And so, Karamanlis would arrive in Thessaloniki, where locals, like in many parts of Greece, will complain that the government has overlooked them when it comes to developing infrastructure and creating jobs. A glimpse of the construction of the northern city’s metro system after years of delays and false starts might raise Karamanlis’s spirits but his constituency is here, he will be aware that this alone will not transform Thessaloniki.

As he passes the picturesque headquarters of the local prefecture, the prime minister might reflect on the fact that his party’s most prominent representative in the northern city, the quick witted, media hungry but devoid of substance Prefect Panayiotis Psomiadis, is the type of politician that New Democracy and Greece could do without. Karamanlis’s inability to attract more capable people into his government may be something that he will soon regret.

To reach Thessaloniki, Karamanlis would have traveled on an ever expanding network of national roads. He could perhaps reflect with some pride on the grand public works projects taking place the length of the country. Maybe this is evidence of the progressive Greece, the country that is resistant to economic downturns, impervious to naysayers and blessed with professionals that can get the job done. But then maybe he will reflect again and wonder whether, with the clock ticking on his government’s time in office, a series of construction projects overseen by Souflias is the legacy that New Democracy wants to leave behind.

Unless, the prime minister can come up with some new and convincing ideas very quickly, he will only have kilometer after kilometer of smooth asphalt to look upon as one of his government’s few achievements in more than half a decade of running this country.
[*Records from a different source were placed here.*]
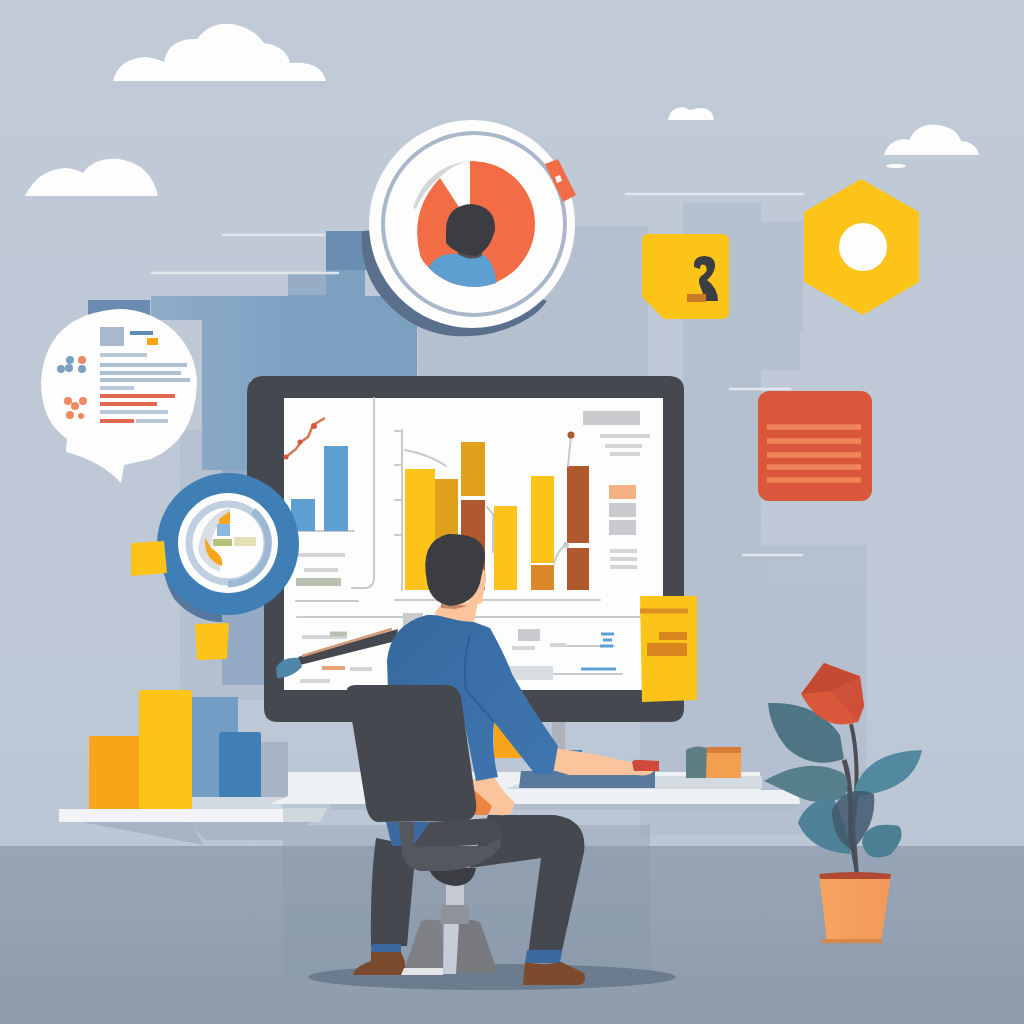
<!DOCTYPE html>
<html lang="en">
<head>
<meta charset="utf-8">
<title>Data analyst at work</title>
<style>
:root{--ink:#46484f;--dark:#3c3d43;--yellow:#fcc419;--amber:#f9a51a;--gold:#e0a01c;--rust:#b0592f;--red:#d9583c;--coral:#f26d45;--blue:#3f7fb5;--navy:#3a6a9f;--sky:#5d9fd0;--steel:#7ba0c2;--teal:#4f7484;--grey:#c9cacd;--white:#fdfdfd;--skin:#fbc49c}
html,body{margin:0;width:1024px;height:1024px;overflow:hidden}
svg{display:block}
.white{fill:var(--white)}.ink{fill:var(--ink)}.dark{fill:var(--dark)}.yellow{fill:var(--yellow)}.amber{fill:var(--amber)}.gold{fill:var(--gold)}.rust{fill:var(--rust)}.red{fill:var(--red)}.coral{fill:var(--coral)}.blue{fill:var(--blue)}.navy{fill:var(--navy)}.sky{fill:var(--sky)}.steel{fill:var(--steel)}.teal{fill:var(--teal)}.grey{fill:var(--grey)}.skin{fill:var(--skin)}
.line{fill:none;stroke:var(--grey);stroke-width:2;stroke-linecap:round}
.text-line{fill:none;stroke-width:4;stroke:#d3d5d9}
</style>
</head>
<body>
<svg width="1024" height="1024" viewBox="0 0 1024 1024" role="img" aria-label="Man at a desk studying charts on a large monitor, surrounded by data icons">
<defs>
<linearGradient id="wall" x1="0" y1="0" x2="0" y2="1"><stop offset="0" stop-color="#c1cad7"/><stop offset="1" stop-color="#bcc7d5"/></linearGradient>
<linearGradient id="floor" x1="0" y1="0" x2="0" y2="1"><stop offset="0" stop-color="#97a5b6"/><stop offset="1" stop-color="#8d9bad"/></linearGradient>
<linearGradient id="panel" x1="0" y1="0" x2="1" y2="0"><stop offset="0" stop-color="#8fabc8"/><stop offset=".5" stop-color="#7fa2c3"/><stop offset="1" stop-color="#7c9fc0"/></linearGradient>
<linearGradient id="shirt" x1="0" y1="0" x2="1" y2="1"><stop offset="0" stop-color="#37699f"/><stop offset="1" stop-color="#3f76b0"/></linearGradient>
<linearGradient id="pot" x1="0" y1="0" x2="1" y2="0"><stop offset="0" stop-color="#f7a45f"/><stop offset="1" stop-color="#f2995a"/></linearGradient>
<clipPath id="portrait"><circle cx="474" cy="224" r="63"/></clipPath>
</defs>

<g id="room">
<rect width="1024" height="848" fill="url(#wall)"/>
<g fill="#a9b7c8" opacity=".45">
<rect x="418" y="226" width="230" height="160"/><rect x="683" y="203" width="78" height="415"/><rect x="758" y="222" width="45" height="110"/><rect x="700" y="230" width="100" height="140"/><rect x="640" y="545" width="226" height="290"/><rect x="682" y="480" width="76" height="136"/><rect x="180" y="430" width="84" height="270"/>
</g>
<path d="M151 296H288V274H326V231H365V296H417V380H250V470H202V320H151Z" fill="url(#panel)"/>
<path d="M326 231H372V270H326Z" fill="#6a8db2"/><path d="M88 300H150V322H88Z" fill="#6b8cb0"/>
<rect x="288" y="274" width="38" height="21" fill="#97adc5"/>
<rect x="222" y="470" width="44" height="215" fill="#94aac4"/>
<rect y="846" width="1024" height="178" fill="url(#floor)"/>
<rect x="283" y="825" width="367" height="150" fill="#8796a9" opacity=".35"/>
<g stroke="#e1e6ec" stroke-width="2.5" stroke-linecap="round"><path d="M223 235H324M152 273H338M626 194H803M743 555H802M730 389H790"/></g>
</g>

<g id="clouds" class="white">
<path d="M113 81Q118 59 145 57Q156 58 164 62Q168 38 197 39Q213 18 240 26Q256 31 264 43Q286 46 290 63Q321 60 326 81Z"/>
<path d="M25 196Q38 169 66 168Q76 169 83 173Q94 157 119 159Q151 164 158 196Z"/>
<path d="M668 120Q670 108 682 107Q687 108 690 110Q712 103 714 120Z"/>
<path d="M884 155Q888 141 903 139L909 140Q918 122 939 125Q957 128 961 141Q976 142 979 155Z"/>
<ellipse cx="896" cy="166" rx="10" ry="2"/>
</g>

<g id="profile-badge">
<path d="M362 231Q358 285 404 318Q440 344 493 333Q533 322 547 301L520 290L380 230Z" fill="#596f8b"/>
<ellipse cx="472" cy="224" rx="103" ry="104" class="white"/>
<circle cx="474" cy="224" r="91" fill="none" stroke="#a9b7ca" stroke-width="4"/>
<circle cx="474" cy="224" r="83" class="white"/>
<g clip-path="url(#portrait)">
<path d="M470 161A63 63 0 0 1 474 287L430 282Q400 220 440 178L470 224Z" class="coral"/>
<path d="M404 204Q420 165 469 159L470 222L440 177Q424 190 416 209Z" fill="#d5d6d9"/>
<path d="M440 177Q453 164 470 161V222Z" class="white"/>
<path d="M428 268Q437 252 458 254H482Q496 262 497 290H428Z" class="sky"/>
<path d="M458 246H482V256Q470 262 458 254Z" fill="#5a4d50"/>
<path d="M446 229Q447 205 472 204Q496 207 495 230Q490 250 476 256Q456 255 446 243Z" class="dark"/>
</g>
<path d="M545 164L558 159L576 195L563 202Z" class="coral"/><path d="M555 177l5-2 2 6-5 2zM562 189l6-3" class="white"/>
</g>

<g id="speech-bubble">
<path d="M119 309A78 75 0 0 1 197 384Q195 440 151 459L124 465L121 483Q101 461 66 452L67 439Q41 421 41 382Q45 314 119 309Z" class="white"/>
<rect x="100" y="327" width="24" height="19" fill="#a9b9cc"/><path d="M130 333H153" stroke="#5b8db8" stroke-width="4"/><rect x="147" y="338" width="11" height="7" class="amber"/>
<g fill="none" stroke-width="4"><path d="M100 355H147M100 388H134" stroke="#b9c7d6"/><path d="M100 365H187M100 373H181M100 380H190" stroke="#aebfd2"/><path d="M100 396H175M100 404H157M100 421H134" stroke="#e0694f"/><path d="M100 412H168M136 421H168" stroke="#b9c7d6"/></g>
<g class="steel"><circle cx="70" cy="360" r="4"/><circle cx="61" cy="369" r="4"/><circle cx="69" cy="368" r="4"/><circle cx="82" cy="369" r="4"/></g>
<g fill="#ee8a62"><circle cx="82" cy="360" r="4"/><circle cx="68" cy="401" r="4"/><circle cx="75" cy="406" r="4"/><circle cx="83" cy="401" r="4"/><circle cx="70" cy="415" r="4"/><circle cx="81" cy="416" r="3"/></g>
</g>

<g id="note-card">
<path d="M648 234H722Q729 234 729 241V312Q729 319 722 319H664L642 297V240Q642 234 648 234Z" class="yellow"/>
<path d="M694 267Q693 256 705 256Q716 257 715 267Q714 274 707 280Q718 288 718 301H705Q703 293 699 283Q698 277 704 274Q709 270 705 265Q700 263 700 269Z" class="dark"/>
<rect x="687" y="294" width="19" height="8" fill="#c97a28"/>
</g>
<g id="coin-badge"><path d="M861 179L919 212V282L863 315L804 282V212Z" class="yellow"/><circle cx="863" cy="247" r="24" class="white"/></g>
<g id="memo-card"><rect x="758" y="391" width="114" height="110" rx="11" class="red"/><path d="M767 427H861M767 441H861M767 455H861M767 467H861M767 480H861" stroke="#ef8558" stroke-width="5.5"/></g>

<g id="monitor">
<path d="M262 376H670Q684 377 684 390V708Q684 722 670 722H278Q264 722 264 708V560L247 480V392Q248 377 262 376Z" class="ink"/>
<rect x="284" y="398" width="379" height="292" class="white"/>
<g id="small-chart">
<path d="M374 398V578Q374 587 366 588H352M290 531H354" class="line"/>
<rect x="324" y="446" width="24" height="85" class="sky"/><rect x="291" y="499" width="24" height="32" class="sky"/>
<path d="M286 457L296 449L301 442L308 437L313 425L325 418" fill="none" stroke="#d5764c" stroke-width="2.5"/>
<g class="red"><circle cx="286" cy="457" r="2.5"/><circle cx="300" cy="442" r="2.5"/><circle cx="314" cy="426" r="3"/></g>
<path d="M298 555H345M304 570H338" class="text-line"/><path d="M296 582H341" stroke="#b9c2b2" stroke-width="8"/>
</g>
<g id="main-chart">
<path d="M402 430V590M395 431H402M395 465H402M395 500H402M395 535H402M405 450Q428 454 446 466M395 600H600" class="line"/>
<rect x="405" y="469" width="30" height="121" class="yellow"/><rect x="435" y="479" width="23" height="111" class="gold"/><rect x="461" y="442" width="24" height="54" class="gold"/><rect x="461" y="500" width="24" height="90" class="rust"/><rect x="494" y="506" width="23" height="84" class="yellow"/><rect x="531" y="476" width="23" height="87" class="yellow"/><rect x="531" y="565" width="23" height="25" fill="#d98729"/><rect x="567" y="466" width="22" height="77" class="rust"/><rect x="567" y="548" width="22" height="42" class="rust"/>
<path d="M487 507L493 514V552M554 563Q559 548 566 545M568 466L571 436" class="line"/><circle cx="571" cy="435" r="3.5" class="rust"/><circle cx="566" cy="545" r="3"  class="grey"/>
</g>
<g id="side-column"><rect x="583" y="411" width="57" height="14" class="grey"/><path d="M600 436H650M605 446H642M610 454H640M610 551H637M610 559H637M610 567H637" class="text-line"/><rect x="609" y="485" width="27" height="14" fill="#f5b183"/><rect x="609" y="503" width="27" height="14" class="grey"/><rect x="609" y="520" width="27" height="15" class="grey"/></g>
<g id="lower-panel"><path d="M297 617H640M296 601H358M553 646H614M552 674H622" class="line"/><path d="M302 637H347M550 645H566M300 681H330" class="text-line"/><path d="M330 634H347" stroke="#b9c2b2" stroke-width="5"/><rect x="518" y="629" width="22" height="12" class="grey"/><path d="M512 648H535M510 670H552" class="text-line"/><rect x="505" y="666" width="48" height="14" fill="#d8dde2"/><path d="M601 634H614M603 640H612M600 646H613M581 669H616" stroke="#5d9fd0" stroke-width="3"/><path d="M322 668H345" stroke="#eba078" stroke-width="4"/><path d="M350 669H372" class="text-line"/><rect x="403" y="613" width="20" height="14" class="grey"/></g>
</g>

<g id="sticky-tag"><path d="M640 596H697V700L642 702Z" class="yellow"/><path d="M640 611H688M659 635H687" stroke="#dc9021" stroke-width="5"/><path d="M659 632H687V640H659ZM647 643H687V656H647Z" fill="#d9861f"/></g>

<g id="target-badge">
<path d="M166 540Q158 575 175 600Q195 622 222 622V608Z" fill="#56789f"/>
<circle cx="228" cy="544" r="71" class="blue"/><circle cx="228" cy="543" r="50" class="white"/>
<circle cx="228" cy="543" r="39" fill="none" stroke="#c0cfe0" stroke-width="7"/><path d="M253 511A41 41 0 0 1 228 584" fill="none" stroke="#9db8d5" stroke-width="7"/>
<path d="M230 508Q203 515 198 550Q202 565 220 572V560Q204 548 218 525L230 525Z" fill="#d9dee6"/>
<path d="M205 538Q204 560 222 566Q224 556 211 548ZM219 519L230 511V523L219 527Z" class="amber"/>
<rect x="217" y="524" width="13" height="12" fill="#8bb9df"/><rect x="213" y="539" width="19" height="7" fill="#b7c17c"/><rect x="234" y="537" width="22" height="9" fill="#e5dfb5"/>
<path d="M131 543L164 541L167 573L131 576Z" class="yellow"/><path d="M195 624L229 623L227 659L197 660Z" class="yellow"/>
</g>

<g id="block-chart">
<path d="M192 697H238V798H192Z" fill="#739dc5"/><rect x="259" y="742" width="29" height="55" fill="#a7b4c5"/>
<rect x="89" y="736" width="52" height="74" rx="2" class="amber"/><rect x="139" y="690" width="53" height="119" rx="3" class="yellow"/><rect x="219" y="732" width="42" height="68" rx="3" class="blue"/>
<rect x="192" y="797" width="90" height="12" fill="#d2d9e1"/><path d="M59 809H283V822H59Z" fill="#f1f3f6"/><path d="M283 808H327L320 822H283Z" fill="#cfd7df"/><path d="M82 822H190L204 845Z" fill="#a6b3c4"/><path d="M188 822H312L283 840H205Z" fill="#a9b6c6"/>
</g>

<g id="desk">
<path d="M288 772H760V790H798L800 804H270L288 796Z" fill="#eef1f4"/><path d="M540 776H762V789H505Z" fill="#d3dae2"/><path d="M330 804H798V810H330Z" fill="#b1bdca"/>
<path d="M552 722H565V752H552Z" fill="#aeb3bb"/><path d="M494 722Q505 724 522 746V758H494Z" class="amber"/>
<path d="M521 771H655V788H519Z" fill="#58789c"/><path d="M565 750H582V755H565Z" class="blue"/>
<path d="M686 750Q696 744 707 748V778H686Z" fill="#5c7f83"/><path d="M707 747H741V778H706Z" fill="#f29f4f"/><path d="M707 747H741V753H707Z" fill="#d87d38"/>
</g>

<g id="plant">
<g fill="none" stroke="#4d4e56"><path d="M851 724Q861 765 853 825L857 876" stroke-width="4"/><path d="M844 760Q853 785 850 850" stroke-width="5"/></g>
<path d="M764 781Q808 755 843 773Q852 783 844 797Q822 808 796 796Z" fill="#567f8c"/>
<path d="M768 703Q817 701 840 735L844 759Q811 770 787 748Q770 728 768 703Z" class="teal"/>
<path d="M854 791Q865 752 922 750Q914 792 854 796Z" fill="#52899f"/>
<path d="M798 823Q805 801 833 797Q845 820 851 854Q811 852 798 823Z" fill="#4f8199"/>
<path d="M832 810Q846 783 874 794Q877 826 852 850Q832 840 832 810Z" fill="#42596b" opacity=".85"/>
<path d="M862 842Q866 820 899 826Q907 838 890 855Q866 864 862 842Z" fill="#4d7f92"/>
<path d="M851 795Q848 835 857 876" fill="none" stroke="#454e59" stroke-width="3"/>
<path d="M824 663L860 676L864 706L858 722Q822 733 801 694Z" class="red"/><path d="M824 663L801 694L832 691L860 677Z" fill="#c24a33"/><path d="M832 691L860 677L864 706L858 722Z" fill="#cf5039"/>
<path d="M819 874H891L881 943H827Z" fill="url(#pot)"/><path d="M819 874Q855 870 891 874L890 879H820Z" fill="#b04a32"/><path d="M822 939H882V943H822Z" fill="#d98746"/>
</g>

<ellipse id="floor-shadow" cx="492" cy="977" rx="184" ry="13" fill="#6d7b8e"/>

<g id="brush"><path d="M398 629L396 641L300 665L298 657Z" class="ink"/><path d="M392 629L302 656" stroke="#d49a74" stroke-width="2.5"/><path d="M276 668Q282 656 299 658L302 667Q290 679 277 678Z" fill="#4e86a8"/></g>

<g id="man">
<g id="far-leg"><path d="M376 838L416 846L407 946L371 947Q370 880 376 838Z" class="ink"/><path d="M372 944H401V953H371Z" class="navy"/><path d="M371 952H401L405 962V975H353Q354 967 371 961Z" fill="#7a4a2c"/></g>
<g id="chair-base"><path d="M421 921Q432 918 442 921L444 968L403 973Z" fill="#7f8187"/><path d="M459 922Q470 918 480 922L498 973H456Z" fill="#77797f"/><path d="M404 968H443V975H401Z" fill="#e3e5e8"/><path d="M444 922H459L456 974H443Z" fill="#c5ccd5"/><rect x="446" y="880" width="18" height="28" fill="#c6cad0"/><path d="M442 905H469V924H440Z" fill="#8e9299"/><path d="M428 868H476Q473 885 456 886Q436 885 428 868Z" class="dark"/></g>
<path id="near-leg" d="M488 815H555Q588 820 584 852L561 955H528L541 858L470 868Z" class="ink"/>
<path d="M527 950H562L560 963H525Z" class="navy"/><path d="M525 962Q543 966 561 962L584 973Q588 985 577 985H523Z" fill="#7c4a2c"/>
<path d="M386 822H440V846H392Z" class="navy"/>
<path id="near-hand" d="M555 748L594 754L616 759L640 764L654 770Q652 777 636 775H569L553 770Z" class="skin"/>
<path d="M632 762Q634 759 640 760L659 761V771L634 771Z" fill="#cf4a3a"/>
<path id="elbow-hand" d="M473 779L494 776Q500 789 515 803L511 814Q496 818 477 809Z" class="skin"/><path d="M474 790L492 806L488 815H474Z" fill="#ec8443"/>
<path id="shirt-body" d="M387 660Q391 624 427 615Q458 614 490 628Q505 655 512 674Q531 708 558 746L553 774L535 774L494 722Q491 750 498 777L476 781L458 690H388Z" fill="url(#shirt)"/>
<path d="M470 635Q462 665 466 690L494 722" fill="none" stroke="#315d90" stroke-width="2"/>
<path d="M443 602H478L474 622Q455 621 434 614Z" class="skin"/><path d="M441 602L468 606L455 609L441 608Z" fill="#c58668"/>
<path d="M473 566Q487 565 486 580L482 603L468 606Z" class="skin"/>
<path id="hair" d="M427 582Q419 541 448 534Q487 533 485 559L480 583Q474 604 450 606Q430 602 427 582Z" class="dark"/>
</g>

<g id="chair"><path d="M356 685H449Q458 687 461 697L476 802Q478 820 463 821L378 822Q369 821 366 806L347 689Q349 685 356 685Z" class="ink"/><path d="M399 822H414V846H486L502 834L500 848Q482 868 447 871H420Q405 868 402 853Z" fill="#55575f"/><path d="M430 822L492 818Q503 824 501 838Q488 848 413 846Z" fill="#4a4c54"/></g>
</svg>
</body>
</html>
Maybe he would be better off flying to Thessaloniki after all.

This commentary was written by Nick Malkoutzis and first appeared in Athens Plus on September 4, 2009.